Concludes the British weekly The Economist: "If the UN, Britain, America and the Sierra Leone Government all follow the same policy towards Liberia, Mr. Taylor could be taken on. But they at odds. Liberia, which was founded by black Americans, looks to the US as Sierra Leone looks to Britain, the former colonial ruler. And Mr. Jackson, together with other black Americans who are influential in formulating American policy on Africa, are personal friends of Mr. Taylor's."
It was this personal "friendship" between the butchering and corrupt warlord and America's civil right leaders that equally influenced America's policy towards Liberia during the war, with men like former President Jimmy Carter unashamedly preaching the warlord's cause and therefore ensuring his triumph.
What is now increasingly become accepted is the fact Sierra Leone's woes will continue as long as Liberia remains a corridor for supplying and arming the rebels. Nigeria Chief Staff Gen. Victor Malu, the man who theoretically disarmed Liberia's armed factions but later confided that Taylor was the only warlord that looked "presidential" because his looted wealth, now says that Sierra Leone's will end only when the rebels' supply line, well established in Liberia, is cutoff. Burkina Faso, one of the rebels' main backers along with Libya and to some extent Cote d'Ivoire before the coup, has denied any links to Sankoh, insisting correctly that it has no land borders with Sierra Leone. Its job is only to arrange arms shipment, according to a report in The Washington Post. Since Campaori's 'Comrade-in chaos and death " Taylor has land borders with Sierra Leone, the rest of the job is his. In 1999, the rebels, on the verge of victory after storming Freetown and killing 5000 people, announced that only Campaori, would convince them to stop the killing since, they argued, he understood their war and requests.

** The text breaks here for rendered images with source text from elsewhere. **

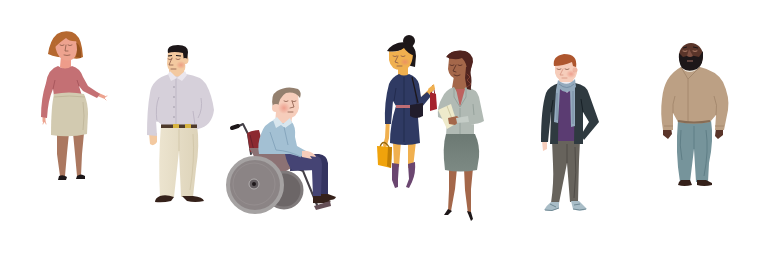
<!DOCTYPE html>
<html lang="en">
<head>
<meta charset="utf-8">
<title>Group of people</title>
<style>
:root{
--paper:#fff;--pale:#f6cdbb;--pale-shade:#eeb5a2;--blush:#ee9c8a;--peach:#f3c9a0;--gold-skin:#f0b04f;--brown-skin:#a4674a;--deep-skin:#5a352a;
--ink:#1d1719;--shoe:#35211a;--line:#8a5a48;
--rose:#c47074;--rose-dark:#a9575d;--ginger:#b5682f;--ginger-dark:#96521f;--khaki:#d2cab0;--tan-leg:#ab7860;
--lilac:#d6d0da;--lilac-dark:#b9b2c0;--cream:#e8dfc8;--cream-dark:#d3c8ab;
--sky:#a3c0d3;--sky-dark:#86a6bd;--indigo:#454474;--indigo-dark:#343460;--wheel:#a5a2a2;--hub:#837c7d;--seat:#8c7274;--red:#8c2930;
--navy:#2f3a63;--navy-dark:#232c4f;--yellow:#f0a30c;--plum:#6b4670;
--sage:#b1bab4;--sage-dark:#96a29c;--skirt:#76837d;
--charcoal:#2f3a40;--violet:#5b3c72;--scarf:#94aabd;--trouser:#67635c;
--camel:#bca084;--camel-dark:#a3876c;--teal:#76949b;--teal-dark:#5f7e86
}
html,body{margin:0;background:var(--paper);overflow:hidden}
svg{display:block;width:770px;height:262px}
.detail{fill:none;stroke:var(--line);stroke-width:.8;stroke-linecap:round;stroke-linejoin:round}
.limb{fill:none;stroke-linecap:round;stroke-linejoin:round}
</style>
</head>
<body>
<svg viewBox="0 0 770 262" role="img" aria-label="Eight illustrated people standing and sitting in a row">
<defs>
<g id="closed-eyes" class="detail"><path d="M0 0q2 1.4 4 0M8 0q2 1.4 4 0"/></g>
<radialGradient id="cheek"><stop offset="0" stop-color="#e8806f" stop-opacity=".6"/><stop offset="1" stop-color="#e8806f" stop-opacity="0"/></radialGradient>
<linearGradient id="cream-shade"><stop offset="0" stop-color="#ece4cf"/><stop offset="1" stop-color="#ddd3b9"/></linearGradient>
<linearGradient id="skirt-shade" x2="0" y2="1"><stop offset="0" stop-color="#6c7973"/><stop offset="1" stop-color="#7d8a84"/></linearGradient>
</defs>

<g id="woman-in-rose-top">
<path fill="var(--ginger)" d="M57 34Q63 30 72 32Q80 35 82 48L83 57Q78 60 72 58L58 57Q52 56 48 54Q50 40 57 34Z"/>
<path fill="var(--blush)" d="M61 56H71L71 68Q66 72 60 67Z"/>
<path fill="#eda38f" d="M55 44Q58 37 65 37Q74 35 77 43Q78 55 73 59Q68 62 62 59Q56 55 55 44Z"/>
<path fill="var(--ginger)" d="M55 47Q54 36 64 33Q74 32 78 41Q70 42 66 38Q60 42 55 47Z"/>
<path fill="var(--ginger-dark)" d="M76 42Q82 47 81 58L76 57Q78 50 76 42Z"/>
<use href="#closed-eyes" x="60" y="45"/>
<path class="detail" d="M66 45L65 51L68 51M64 55Q67 56 70 55"/>
<path stroke="#eda38f" stroke-width="3" class="limb" d="M44 114L44 121M97 94L104 97"/>
<path class="detail" style="stroke:#eda38f" d="M104 97L107 96M104 98L106 100M44 121L43 124M45 121L46 124"/>
<path fill="var(--tan-leg)" d="M57 133H69L67 153L65 176H60L57 154ZM73 133H84L82 154L81 176H77L75 154Z"/>
<path fill="var(--rose)" d="M58 66Q65 71 72 66Q80 68 83 77L88 86L100 94L97 98L83 91L79 86L82 96H54L53 89Q48 100 47 118L41 117Q41 98 46 83Q48 69 58 66Z"/>
<path fill="none" stroke="var(--rose-dark)" d="M53 89L55 80M79 86L77 80"/>
<path fill="var(--khaki)" d="M54 94Q69 91 84 94Q88 103 88 114L87 134Q70 138 51 135Q51 107 54 94Z"/>
<path fill="none" stroke="#bab194" stroke-width=".7" d="M54 97Q69 95 85 97M83 102Q85 116 83 130"/>
<path fill="var(--ink)" d="M59 176Q63 174 67 177L66 180H58ZM77 176Q81 173 85 176L85 179H76Z"/>
</g>

<g id="man-in-lilac-shirt">
<path fill="var(--peach)" d="M149 133H157V142Q154 147 150 144ZM169 66H184V78H169Z"/>
<path fill="url(#cream-shade)" d="M161 125H197Q200 145 196 169L193 197H181L179 151L174 197H160Q158 161 161 125Z"/>
<path fill="none" stroke="var(--cream-dark)" d="M179 129L179 151M193 134Q195 160 190 190"/>
<path fill="var(--lilac)" d="M169 74Q177 79 186 74Q201 76 206 84Q212 95 214 110Q212 126 198 129L193 128L198 118L195 125H162L156 120L157 136L147 135Q147 109 150 93Q152 79 169 74Z"/>
<path fill="none" stroke="var(--lilac-dark)" stroke-width=".8" d="M157 122Q155 106 159 97M198 118Q203 109 201 98M176 78V125M195 125L193 111"/>
<path fill="#eae6ed" d="M168 74L170 71L177 78L185 71L187 75L182 81L177 78L171 81Z"/>
<g fill="#8f8798"><circle cx="174" cy="87" r=".7"/><circle cx="174" cy="97" r=".7"/><circle cx="174" cy="107" r=".7"/><circle cx="174" cy="117" r=".7"/></g>
<path fill="#4e3a2b" d="M161 124.500H197V128H161Z"/><path fill="#d7b441" d="M173 124H179V128H173ZM185 124H191V128H185Z"/>
<path fill="var(--peach)" d="M168 52L185 50L188 57Q190 63 185 64Q187 73 177 74Q168 73 167 64Z"/>
<path fill="var(--ink)" d="M168 53Q166 45 178 45Q188 45 188 52L187 61L184 62L183 53Q174 51 168 53Z"/>
<circle cx="185" cy="61" r="3" fill="var(--peach)"/>
<ellipse cx="181" cy="65" rx="5" ry="4" fill="url(#cheek)"/>
<path fill="none" stroke="var(--ink)" stroke-width="1.200" d="M168 56L172 55.500M176 55.500L181 56"/>
<use href="#closed-eyes" x="168" y="59"/>
<path class="detail" d="M172 58L169 65L173 65M171 69H176"/>
<path fill="var(--shoe)" d="M160 196Q166 194 174 197L171 201Q163 203 155 202Q155 198 160 196ZM182 196H193Q203 197 204 201Q195 203 187 201Z"/>
</g>

<g id="man-in-wheelchair">
<path class="limb" stroke="#444047" stroke-width="2" d="M237 127L243 124L248 134L251 154M296 168L303 171L317 205"/>
<path class="limb" stroke="var(--ink)" stroke-width="4" d="M232 128L238 126"/>
<circle cx="284" cy="190" r="18" fill="#6c6667" stroke="#807b7c" stroke-width="3"/>
<path fill="var(--red)" d="M247 133Q252 130 259 130L265 152H250Z"/><path fill="none" stroke="#69202a" d="M250 135L254 151"/>
<path fill="var(--seat)" d="M249 148H289L293 167L286 171H261Q255 157 249 148Z"/>
<path fill="var(--indigo-dark)" d="M291 154L319 154Q327 155 328 163L328 195H321L317 170L290 171Z"/>
<path fill="var(--indigo)" d="M285 154L312 154Q322 156 322 164L321 196H313L312 170H292Q287 164 285 154Z"/>
<path fill="var(--shoe)" d="M321 194H328L336 197Q335 200 330 200H321ZM313 196H321L331 201Q328 204 313 203Z"/>
<path fill="#665057" d="M314 206L330 201L331 206L316 210Z"/>
<path fill="var(--pale)" d="M276 111H293L291 125H275Z"/>
<path fill="var(--sky)" d="M274 120Q281 126 291 121Q296 126 295 137L297 146L306 151L301 157L290 154H259Q257 144 261 134Q264 124 274 120Z"/>
<path fill="#d8e6ee" d="M273 120L277 117L283 124L290 118L292 123L285 128L281 125L276 128Z"/>
<path fill="none" stroke="var(--sky-dark)" d="M270 132L276 150Q290 151 301 157M284 127L288 145"/>
<path fill="var(--pale)" d="M302 151Q309 150 315 155L316 157L310 156L312 159L302 157Z"/>
<path fill="var(--pale)" d="M276 94Q286 88 298 92L299 108Q297 118 288 118Q277 117 275 106Z"/>
<path fill="#94806f" d="M273 108Q270 95 277 91Q287 85 298 89Q302 92 300 98Q295 91 286 93Q279 97 278 108Z"/>
<circle cx="276" cy="108" r="4" fill="var(--pale)"/>
<ellipse cx="284" cy="108" rx="6" ry="6" fill="url(#cheek)"/>
<use href="#closed-eyes" x="284" y="101"/><path class="detail" d="M292 101L294 107L290 108M288 112H293"/>
<circle cx="255" cy="185" r="27" fill="#8b8485" stroke="var(--wheel)" stroke-width="4"/>
<circle cx="254" cy="184" r="21" fill="none" stroke="#958e8f"/>
<circle cx="254" cy="184" r="5" fill="#625c5f" stroke="#b4b0b0"/><circle cx="254" cy="184" r="2" fill="var(--ink)"/>
</g>

<g id="woman-in-navy-dress">
<path fill="var(--gold-skin)" d="M398 66H408V79H398ZM393 141H401L399 167H394ZM408 141H416L413 168H408Z"/>
<path fill="var(--plum)" d="M392 163L399 164L398 179L398 187L395 188L392 180ZM408 164L415 162Q416 173 412 182L409 188L406 187L409 179Z"/>
<path class="limb" stroke="var(--gold-skin)" stroke-width="4" d="M388 118L387 138L385 145M424 97L431 90"/>
<path fill="var(--navy)" d="M399 74Q404 77 409 74Q417 77 419 84L421 97L427 92L431 96L422 107L417 105L420 143Q405 147 390 143Q390 124 396 106L393 101L391 124H385Q384 102 389 84Q392 77 399 74Z"/>
<path fill="none" stroke="var(--navy-dark)" d="M394 101L396 88M417 105L415 90M404 77V142"/>
<path fill="#c06e74" d="M396 105H417V108H396Z"/>
<path fill="none" stroke="var(--ink)" stroke-width="1.200" d="M412 77L418 103"/>
<path fill="#211d2b" d="M410 105L423 103L423 116Q416 120 410 116Z"/>
<path fill="var(--ink)" d="M389 51Q396 40 407 43Q416 45 416 56L415 67L407 65L400 50Z"/>
<circle cx="409" cy="41" r="6" fill="var(--ink)"/>
<path fill="var(--gold-skin)" d="M389 51Q399 53 404 47Q410 53 413 54Q412 69 403 70Q391 71 389 60Z"/>
<path fill="var(--ink)" d="M387 51Q394 40 408 44Q416 47 415 56Q407 53 404 48Q397 53 387 51Z"/>
<ellipse cx="405" cy="62" rx="5" ry="4" fill="url(#cheek)"/>
<use href="#closed-eyes" x="393" y="56"/><path class="detail" d="M398 56L395 62L398 63M397 66H402"/>
<path fill="none" stroke="#96670b" stroke-width="1.300" d="M380 147Q383 138 389 147"/>
<path fill="var(--yellow)" d="M377 146L392 147L391 168L378 165Z"/><path fill="#c17f05" d="M388 147L392 147L391 168L387 166Z"/>
<path fill="none" stroke="var(--red)" d="M431 95L433 85L435 95"/>
<path fill="#a5222c" d="M430 92L436 94L437 109L430 111Z"/>
<path fill="var(--gold-skin)" d="M428 89L434 84L435 89L430 93Z"/>
</g>

<g id="woman-in-sage-suit">
<path fill="#51241f" d="M447 56Q452 50 463 51Q473 52 473 62L470 72Q473 81 470 91L466 88L467 76L455 66Z"/>
<path fill="var(--brown-skin)" d="M454 76H465L469 89L459 98L452 88ZM449 168H457L455 189L451 211H448L449 190ZM464 168H473L471 189L471 214H468L465 190Z"/>
<path fill="var(--sage)" d="M454 87L459 95L466 87Q477 89 479 97L484 121Q477 125 466 124L474 115L474 136H446L447 121L438 117Q437 106 442 98Q445 90 454 87Z"/>
<path fill="#bd625f" d="M456 89H465L460 107Z"/>
<path fill="none" stroke="var(--sage-dark)" d="M454 88L454 97L460 107L466 97L466 88M460 108V134M474 115L473 104"/>
<path fill="#eeeacb" d="M438 110L451 104L457 123L447 129Z"/><path fill="none" stroke="#d0caa3" d="M447 106L454 124"/>
<path fill="var(--brown-skin)" d="M448 118L457 116L461 120L455 125L449 124Z"/>
<path fill="#c5cdc7" d="M456 118L468 116L469 122L457 123Z"/>
<path fill="url(#skirt-shade)" d="M446 134H475Q480 145 479 157L477 170Q460 173 445 170Q442 147 446 134Z"/>
<path fill="var(--brown-skin)" d="M449 59Q456 55 466 58L470 64Q470 80 459 80Q449 78 448 69Z"/>
<path fill="#51241f" d="M446 57Q452 49 465 51Q474 54 471 69L467 71Q467 63 462 58Q455 61 446 57Z"/>
<g transform="translate(450 65)"><path class="detail" style="stroke:#542d24" d="M0 0q2 1.400 4 0M8 0q2 1.400 4 0M6 0L3 6L6 7M4 10Q7 12 10 10"/></g>
<path fill="#51241f" d="M466 67L471 67L470 79L471 90L467 89L465 78Z"/>
<path class="detail" style="stroke:#894437" d="M467 74L470 77L467 80L471 84L467 87"/>
<path fill="var(--ink)" d="M448 209L452 211L448 215H444ZM467 211L471 212L473 219L471 221Z"/>
</g>

<g id="man-with-scarf">
<path fill="var(--pale)" d="M542 141H547V149L543 151ZM559 77H573V91H559Z"/>
<path fill="var(--trouser)" d="M552 140H580L579 161L578 202H570L567 163L559 203H551Q554 183 553 164Z"/>
<path fill="none" stroke="#504c47" d="M567 144V163M575 147Q577 173 574 198"/>
<path fill="var(--violet)" d="M557 85H576V141H557Z"/><path fill="#f0edf2" d="M559 82H575L567 93Z"/>
<path fill="var(--charcoal)" d="M559 83L558 141L558 144H550L551 112L548 142H541Q541 108 546 93Q549 86 559 83ZM575 83Q587 85 589 94L599 122L584 140L581 135L589 122L583 112L583 144H574Z"/>
<path fill="none" stroke="#172026" d="M551 112L553 100M583 112L581 99"/>
<path fill="var(--scarf)" d="M558 80Q567 88 575 79L576 87Q566 96 560 89L558 123L554 122L556 90ZM570 88L575 86L575 126L571 127Z"/>
<path fill="none" stroke="#6f879d" stroke-width=".8" d="M559 84Q567 91 574 84M557 93V120M573 91V124"/>
<path fill="var(--pale)" d="M555 62Q565 58 576 62L577 73Q575 82 566 82Q557 81 555 73Z"/>
<path fill="#ae562e" d="M554 66Q552 56 564 54Q578 54 576 67L573 66L572 62Q563 66 554 66Z"/>
<circle cx="575" cy="70" r="2.500" fill="var(--pale-shade)"/>
<ellipse cx="571" cy="74" rx="5" ry="4" fill="url(#cheek)"/>
<use href="#closed-eyes" x="557" y="69"/><path class="detail" style="stroke:#d5927f" d="M563 69L560 75L563 75M562 78H567"/>
<path fill="#a9bdc7" d="M551 202H559L559 208Q553 212 544 210Q546 206 551 202ZM571 201H579L587 209Q580 212 573 209Z"/>
<path fill="none" stroke="#708994" d="M545 210Q552 212 559 208M573 209Q580 211 586 209M550 204L556 207M574 205L580 204"/>
</g>

<g id="man-in-camel-cardigan">
<path fill="var(--deep-skin)" d="M663 127H671L672 134L668 139L663 135ZM716 128H723V135L718 139L715 136Z"/>
<path fill="var(--teal)" d="M678 120H711Q714 140 709 163L708 182H696L694 149L690 182H680Q675 153 678 120Z"/>
<path fill="none" stroke="var(--teal-dark)" d="M694 126V149M706 130Q709 151 704 176M681 130Q679 145 682 160"/>
<path fill="#ece5d9" d="M682 65H701L690 77Z"/>
<path fill="var(--camel)" d="M681 67Q689 77 700 67Q717 71 723 82Q730 97 728 110L724 130H715L716 115L710 122Q694 125 678 122L673 113L673 130H663Q660 113 662 99Q664 76 681 67Z"/>
<path fill="none" stroke="var(--camel-dark)" stroke-width=".9" d="M681 67L688 79V122M700 67L688 79M673 113Q672 104 675 96M716 115Q718 105 714 96M664 126H673M715 126H724"/>
<path fill="none" stroke="#876c55" stroke-width="2" d="M678 121Q694 124 710 121"/>
<ellipse cx="691" cy="56" rx="12" ry="13" fill="var(--deep-skin)"/>
<path fill="var(--ink)" d="M679 53L683 57Q690 54 699 57L703 51Q704 65 697 69Q688 73 682 68Q678 62 679 53Z"/>
<path class="detail" style="stroke:#c79178" d="M683 51q2 1 4 0M693 51q2 1 4 0"/>
<path fill="none" stroke="var(--ink)" d="M683 48L687 47M693 47L698 48"/>
<path fill="#805143" d="M689 49L687 56Q690 58 693 56Z"/><path fill="none" stroke="#a06c60" d="M687 61H693"/>
<path fill="var(--shoe)" d="M681 180H690L692 185Q684 187 678 185Q678 182 681 180ZM697 180H706L712 183V185Q704 187 697 185Z"/>
</g>
</svg>
</body>
</html>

Sankoh has survived before, and with Taylor's blessings, and once international attention on the crisis subsides, Sierra Leone will slide back to business as usual. With neighbors like Taylor, West Africa is just awakening to worst days ahead.